| TASK DESCRIPTION |
Only an exact repetition of the entries counts as an answer.

--- ENTRIES PROVIDED Enclosed Below ---

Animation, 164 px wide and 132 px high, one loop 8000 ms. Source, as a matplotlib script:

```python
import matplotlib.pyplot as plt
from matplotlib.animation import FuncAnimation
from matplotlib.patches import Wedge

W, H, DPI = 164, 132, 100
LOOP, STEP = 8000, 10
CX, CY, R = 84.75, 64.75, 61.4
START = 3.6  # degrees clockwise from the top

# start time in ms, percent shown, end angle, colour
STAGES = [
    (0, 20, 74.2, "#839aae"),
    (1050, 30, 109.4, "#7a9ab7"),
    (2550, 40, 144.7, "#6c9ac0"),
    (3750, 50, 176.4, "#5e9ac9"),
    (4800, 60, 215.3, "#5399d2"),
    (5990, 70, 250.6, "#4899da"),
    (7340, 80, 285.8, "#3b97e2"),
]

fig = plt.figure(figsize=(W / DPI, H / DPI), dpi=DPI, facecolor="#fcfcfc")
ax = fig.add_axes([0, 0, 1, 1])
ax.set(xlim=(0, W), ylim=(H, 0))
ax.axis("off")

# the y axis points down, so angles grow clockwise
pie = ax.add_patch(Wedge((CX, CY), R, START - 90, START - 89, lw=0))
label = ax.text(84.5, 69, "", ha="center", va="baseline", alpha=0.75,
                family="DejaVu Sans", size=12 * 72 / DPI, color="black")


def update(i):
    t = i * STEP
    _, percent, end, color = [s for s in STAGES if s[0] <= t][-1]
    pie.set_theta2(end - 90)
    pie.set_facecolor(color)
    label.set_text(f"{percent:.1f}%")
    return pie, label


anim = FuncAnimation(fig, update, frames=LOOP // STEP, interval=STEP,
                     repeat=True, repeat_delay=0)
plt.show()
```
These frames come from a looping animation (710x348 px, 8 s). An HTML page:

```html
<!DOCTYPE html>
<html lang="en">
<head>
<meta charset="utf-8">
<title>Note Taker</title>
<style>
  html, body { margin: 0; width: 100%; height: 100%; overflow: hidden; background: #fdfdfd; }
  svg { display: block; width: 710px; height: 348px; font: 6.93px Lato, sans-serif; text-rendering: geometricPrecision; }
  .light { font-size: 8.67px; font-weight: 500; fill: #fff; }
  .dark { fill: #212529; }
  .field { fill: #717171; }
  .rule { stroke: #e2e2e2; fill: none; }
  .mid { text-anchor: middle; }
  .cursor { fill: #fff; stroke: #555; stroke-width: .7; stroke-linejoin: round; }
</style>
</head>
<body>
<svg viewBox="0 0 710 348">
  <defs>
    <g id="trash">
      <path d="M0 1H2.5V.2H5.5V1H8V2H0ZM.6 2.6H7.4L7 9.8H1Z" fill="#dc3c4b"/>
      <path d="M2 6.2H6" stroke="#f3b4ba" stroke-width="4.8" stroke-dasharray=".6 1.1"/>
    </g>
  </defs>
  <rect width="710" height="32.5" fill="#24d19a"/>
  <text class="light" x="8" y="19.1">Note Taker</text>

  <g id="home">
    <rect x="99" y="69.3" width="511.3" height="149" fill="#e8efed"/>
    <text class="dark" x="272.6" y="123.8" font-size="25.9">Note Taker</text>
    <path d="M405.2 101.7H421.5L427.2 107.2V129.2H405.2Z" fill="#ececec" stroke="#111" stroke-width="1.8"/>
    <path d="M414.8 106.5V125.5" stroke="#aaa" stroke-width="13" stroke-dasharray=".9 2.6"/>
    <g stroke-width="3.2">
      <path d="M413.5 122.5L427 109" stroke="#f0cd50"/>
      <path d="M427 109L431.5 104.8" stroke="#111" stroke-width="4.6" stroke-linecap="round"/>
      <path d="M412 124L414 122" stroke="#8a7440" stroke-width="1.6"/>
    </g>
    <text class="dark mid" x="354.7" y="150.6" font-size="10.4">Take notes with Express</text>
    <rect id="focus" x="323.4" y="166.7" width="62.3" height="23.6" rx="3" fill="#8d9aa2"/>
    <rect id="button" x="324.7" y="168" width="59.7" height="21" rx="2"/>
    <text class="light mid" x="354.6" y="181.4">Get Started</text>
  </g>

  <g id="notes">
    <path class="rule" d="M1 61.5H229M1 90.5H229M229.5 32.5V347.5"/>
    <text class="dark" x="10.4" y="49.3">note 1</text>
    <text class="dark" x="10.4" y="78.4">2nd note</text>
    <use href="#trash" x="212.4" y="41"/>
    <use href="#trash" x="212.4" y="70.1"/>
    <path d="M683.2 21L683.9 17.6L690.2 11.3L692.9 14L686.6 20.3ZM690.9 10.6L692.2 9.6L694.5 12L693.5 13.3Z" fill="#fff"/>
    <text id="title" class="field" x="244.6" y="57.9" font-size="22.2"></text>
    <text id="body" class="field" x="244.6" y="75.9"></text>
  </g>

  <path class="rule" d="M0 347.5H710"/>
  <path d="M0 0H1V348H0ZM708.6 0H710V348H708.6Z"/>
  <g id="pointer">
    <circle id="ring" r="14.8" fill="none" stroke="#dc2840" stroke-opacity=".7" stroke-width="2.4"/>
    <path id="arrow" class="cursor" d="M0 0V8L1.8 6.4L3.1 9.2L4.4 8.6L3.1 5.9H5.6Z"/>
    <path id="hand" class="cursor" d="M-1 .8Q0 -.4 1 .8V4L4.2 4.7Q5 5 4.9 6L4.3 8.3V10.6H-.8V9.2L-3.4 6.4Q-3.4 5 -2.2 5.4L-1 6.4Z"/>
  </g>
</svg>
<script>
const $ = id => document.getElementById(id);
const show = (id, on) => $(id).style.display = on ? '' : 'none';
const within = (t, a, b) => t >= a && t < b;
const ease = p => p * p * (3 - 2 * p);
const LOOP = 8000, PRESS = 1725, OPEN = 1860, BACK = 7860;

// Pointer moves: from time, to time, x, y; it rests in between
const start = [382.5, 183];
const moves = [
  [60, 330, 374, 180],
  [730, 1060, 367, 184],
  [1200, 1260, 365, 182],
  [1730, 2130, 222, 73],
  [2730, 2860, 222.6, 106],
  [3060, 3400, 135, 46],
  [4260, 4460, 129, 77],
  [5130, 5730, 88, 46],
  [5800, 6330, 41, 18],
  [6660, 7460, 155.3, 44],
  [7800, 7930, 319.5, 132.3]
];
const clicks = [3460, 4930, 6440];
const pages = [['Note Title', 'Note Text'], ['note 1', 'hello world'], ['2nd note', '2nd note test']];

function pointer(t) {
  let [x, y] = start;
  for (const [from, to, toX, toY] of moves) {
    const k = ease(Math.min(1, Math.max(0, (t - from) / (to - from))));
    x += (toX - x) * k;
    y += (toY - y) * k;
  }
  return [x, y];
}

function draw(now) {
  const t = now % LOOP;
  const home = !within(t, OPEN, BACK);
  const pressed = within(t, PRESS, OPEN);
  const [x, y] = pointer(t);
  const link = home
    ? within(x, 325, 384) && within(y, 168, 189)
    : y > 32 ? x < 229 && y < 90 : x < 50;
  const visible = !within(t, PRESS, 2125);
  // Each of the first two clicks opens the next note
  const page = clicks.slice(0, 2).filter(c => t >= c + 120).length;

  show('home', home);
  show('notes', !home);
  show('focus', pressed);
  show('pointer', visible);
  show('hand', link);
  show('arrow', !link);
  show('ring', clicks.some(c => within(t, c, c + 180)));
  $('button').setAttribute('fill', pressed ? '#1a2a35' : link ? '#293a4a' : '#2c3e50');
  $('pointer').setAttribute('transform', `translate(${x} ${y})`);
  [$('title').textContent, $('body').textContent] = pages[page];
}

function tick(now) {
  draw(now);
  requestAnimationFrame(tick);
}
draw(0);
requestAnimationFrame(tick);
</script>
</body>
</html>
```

--- End of Enclosed ENTRIES PROVIDED ---

| RESULT OF THE TASK |
Animation, 164 px wide and 132 px high, one loop 8000 ms. Source, as a matplotlib script:

```python
import matplotlib.pyplot as plt
from matplotlib.animation import FuncAnimation
from matplotlib.patches import Wedge

W, H, DPI = 164, 132, 100
LOOP, STEP = 8000, 10
CX, CY, R = 84.75, 64.75, 61.4
START = 3.6  # degrees clockwise from the top

# start time in ms, percent shown, end angle, colour
STAGES = [
    (0, 20, 74.2, "#839aae"),
    (1050, 30, 109.4, "#7a9ab7"),
    (2550, 40, 144.7, "#6c9ac0"),
    (3750, 50, 176.4, "#5e9ac9"),
    (4800, 60, 215.3, "#5399d2"),
    (5990, 70, 250.6, "#4899da"),
    (7340, 80, 285.8, "#3b97e2"),
]

fig = plt.figure(figsize=(W / DPI, H / DPI), dpi=DPI, facecolor="#fcfcfc")
ax = fig.add_axes([0, 0, 1, 1])
ax.set(xlim=(0, W), ylim=(H, 0))
ax.axis("off")

# the y axis points down, so angles grow clockwise
pie = ax.add_patch(Wedge((CX, CY), R, START - 90, START - 89, lw=0))
label = ax.text(84.5, 69, "", ha="center", va="baseline", alpha=0.75,
                family="DejaVu Sans", size=12 * 72 / DPI, color="black")


def update(i):
    t = i * STEP
    _, percent, end, color = [s for s in STAGES if s[0] <= t][-1]
    pie.set_theta2(end - 90)
    pie.set_facecolor(color)
    label.set_text(f"{percent:.1f}%")
    return pie, label


anim = FuncAnimation(fig, update, frames=LOOP // STEP, interval=STEP,
                     repeat=True, repeat_delay=0)
plt.show()
```
These frames come from a looping animation (710x348 px, 8 s). An HTML page:

```html
<!DOCTYPE html>
<html lang="en">
<head>
<meta charset="utf-8">
<title>Note Taker</title>
<style>
  html, body { margin: 0; width: 100%; height: 100%; overflow: hidden; background: #fdfdfd; }
  svg { display: block; width: 710px; height: 348px; font: 6.93px Lato, sans-serif; text-rendering: geometricPrecision; }
  .light { font-size: 8.67px; font-weight: 500; fill: #fff; }
  .dark { fill: #212529; }
  .field { fill: #717171; }
  .rule { stroke: #e2e2e2; fill: none; }
  .mid { text-anchor: middle; }
  .cursor { fill: #fff; stroke: #555; stroke-width: .7; stroke-linejoin: round; }
</style>
</head>
<body>
<svg viewBox="0 0 710 348">
  <defs>
    <g id="trash">
      <path d="M0 1H2.5V.2H5.5V1H8V2H0ZM.6 2.6H7.4L7 9.8H1Z" fill="#dc3c4b"/>
      <path d="M2 6.2H6" stroke="#f3b4ba" stroke-width="4.8" stroke-dasharray=".6 1.1"/>
    </g>
  </defs>
  <rect width="710" height="32.5" fill="#24d19a"/>
  <text class="light" x="8" y="19.1">Note Taker</text>

  <g id="home">
    <rect x="99" y="69.3" width="511.3" height="149" fill="#e8efed"/>
    <text class="dark" x="272.6" y="123.8" font-size="25.9">Note Taker</text>
    <path d="M405.2 101.7H421.5L427.2 107.2V129.2H405.2Z" fill="#ececec" stroke="#111" stroke-width="1.8"/>
    <path d="M414.8 106.5V125.5" stroke="#aaa" stroke-width="13" stroke-dasharray=".9 2.6"/>
    <g stroke-width="3.2">
      <path d="M413.5 122.5L427 109" stroke="#f0cd50"/>
      <path d="M427 109L431.5 104.8" stroke="#111" stroke-width="4.6" stroke-linecap="round"/>
      <path d="M412 124L414 122" stroke="#8a7440" stroke-width="1.6"/>
    </g>
    <text class="dark mid" x="354.7" y="150.6" font-size="10.4">Take notes with Express</text>
    <rect id="focus" x="323.4" y="166.7" width="62.3" height="23.6" rx="3" fill="#8d9aa2"/>
    <rect id="button" x="324.7" y="168" width="59.7" height="21" rx="2"/>
    <text class="light mid" x="354.6" y="181.4">Get Started</text>
  </g>

  <g id="notes">
    <path class="rule" d="M1 61.5H229M1 90.5H229M229.5 32.5V347.5"/>
    <text class="dark" x="10.4" y="49.3">note 1</text>
    <text class="dark" x="10.4" y="78.4">2nd note</text>
    <use href="#trash" x="212.4" y="41"/>
    <use href="#trash" x="212.4" y="70.1"/>
    <path d="M683.2 21L683.9 17.6L690.2 11.3L692.9 14L686.6 20.3ZM690.9 10.6L692.2 9.6L694.5 12L693.5 13.3Z" fill="#fff"/>
    <text id="title" class="field" x="244.6" y="57.9" font-size="22.2"></text>
    <text id="body" class="field" x="244.6" y="75.9"></text>
  </g>

  <path class="rule" d="M0 347.5H710"/>
  <path d="M0 0H1V348H0ZM708.6 0H710V348H708.6Z"/>
  <g id="pointer">
    <circle id="ring" r="14.8" fill="none" stroke="#dc2840" stroke-opacity=".7" stroke-width="2.4"/>
    <path id="arrow" class="cursor" d="M0 0V8L1.8 6.4L3.1 9.2L4.4 8.6L3.1 5.9H5.6Z"/>
    <path id="hand" class="cursor" d="M-1 .8Q0 -.4 1 .8V4L4.2 4.7Q5 5 4.9 6L4.3 8.3V10.6H-.8V9.2L-3.4 6.4Q-3.4 5 -2.2 5.4L-1 6.4Z"/>
  </g>
</svg>
<script>
const $ = id => document.getElementById(id);
const show = (id, on) => $(id).style.display = on ? '' : 'none';
const within = (t, a, b) => t >= a && t < b;
const ease = p => p * p * (3 - 2 * p);
const LOOP = 8000, PRESS = 1725, OPEN = 1860, BACK = 7860;

// Pointer moves: from time, to time, x, y; it rests in between
const start = [382.5, 183];
const moves = [
  [60, 330, 374, 180],
  [730, 1060, 367, 184],
  [1200, 1260, 365, 182],
  [1730, 2130, 222, 73],
  [2730, 2860, 222.6, 106],
  [3060, 3400, 135, 46],
  [4260, 4460, 129, 77],
  [5130, 5730, 88, 46],
  [5800, 6330, 41, 18],
  [6660, 7460, 155.3, 44],
  [7800, 7930, 319.5, 132.3]
];
const clicks = [3460, 4930, 6440];
const pages = [['Note Title', 'Note Text'], ['note 1', 'hello world'], ['2nd note', '2nd note test']];

function pointer(t) {
  let [x, y] = start;
  for (const [from, to, toX, toY] of moves) {
    const k = ease(Math.min(1, Math.max(0, (t - from) / (to - from))));
    x += (toX - x) * k;
    y += (toY - y) * k;
  }
  return [x, y];
}

function draw(now) {
  const t = now % LOOP;
  const home = !within(t, OPEN, BACK);
  const pressed = within(t, PRESS, OPEN);
  const [x, y] = pointer(t);
  const link = home
    ? within(x, 325, 384) && within(y, 168, 189)
    : y > 32 ? x < 229 && y < 90 : x < 50;
  const visible = !within(t, PRESS, 2125);
  // Each of the first two clicks opens the next note
  const page = clicks.slice(0, 2).filter(c => t >= c + 120).length;

  show('home', home);
  show('notes', !home);
  show('focus', pressed);
  show('pointer', visible);
  show('hand', link);
  show('arrow', !link);
  show('ring', clicks.some(c => within(t, c, c + 180)));
  $('button').setAttribute('fill', pressed ? '#1a2a35' : link ? '#293a4a' : '#2c3e50');
  $('pointer').setAttribute('transform', `translate(${x} ${y})`);
  [$('title').textContent, $('body').textContent] = pages[page];
}

function tick(now) {
  draw(now);
  requestAnimationFrame(tick);
}
draw(0);
requestAnimationFrame(tick);
</script>
</body>
</html>
```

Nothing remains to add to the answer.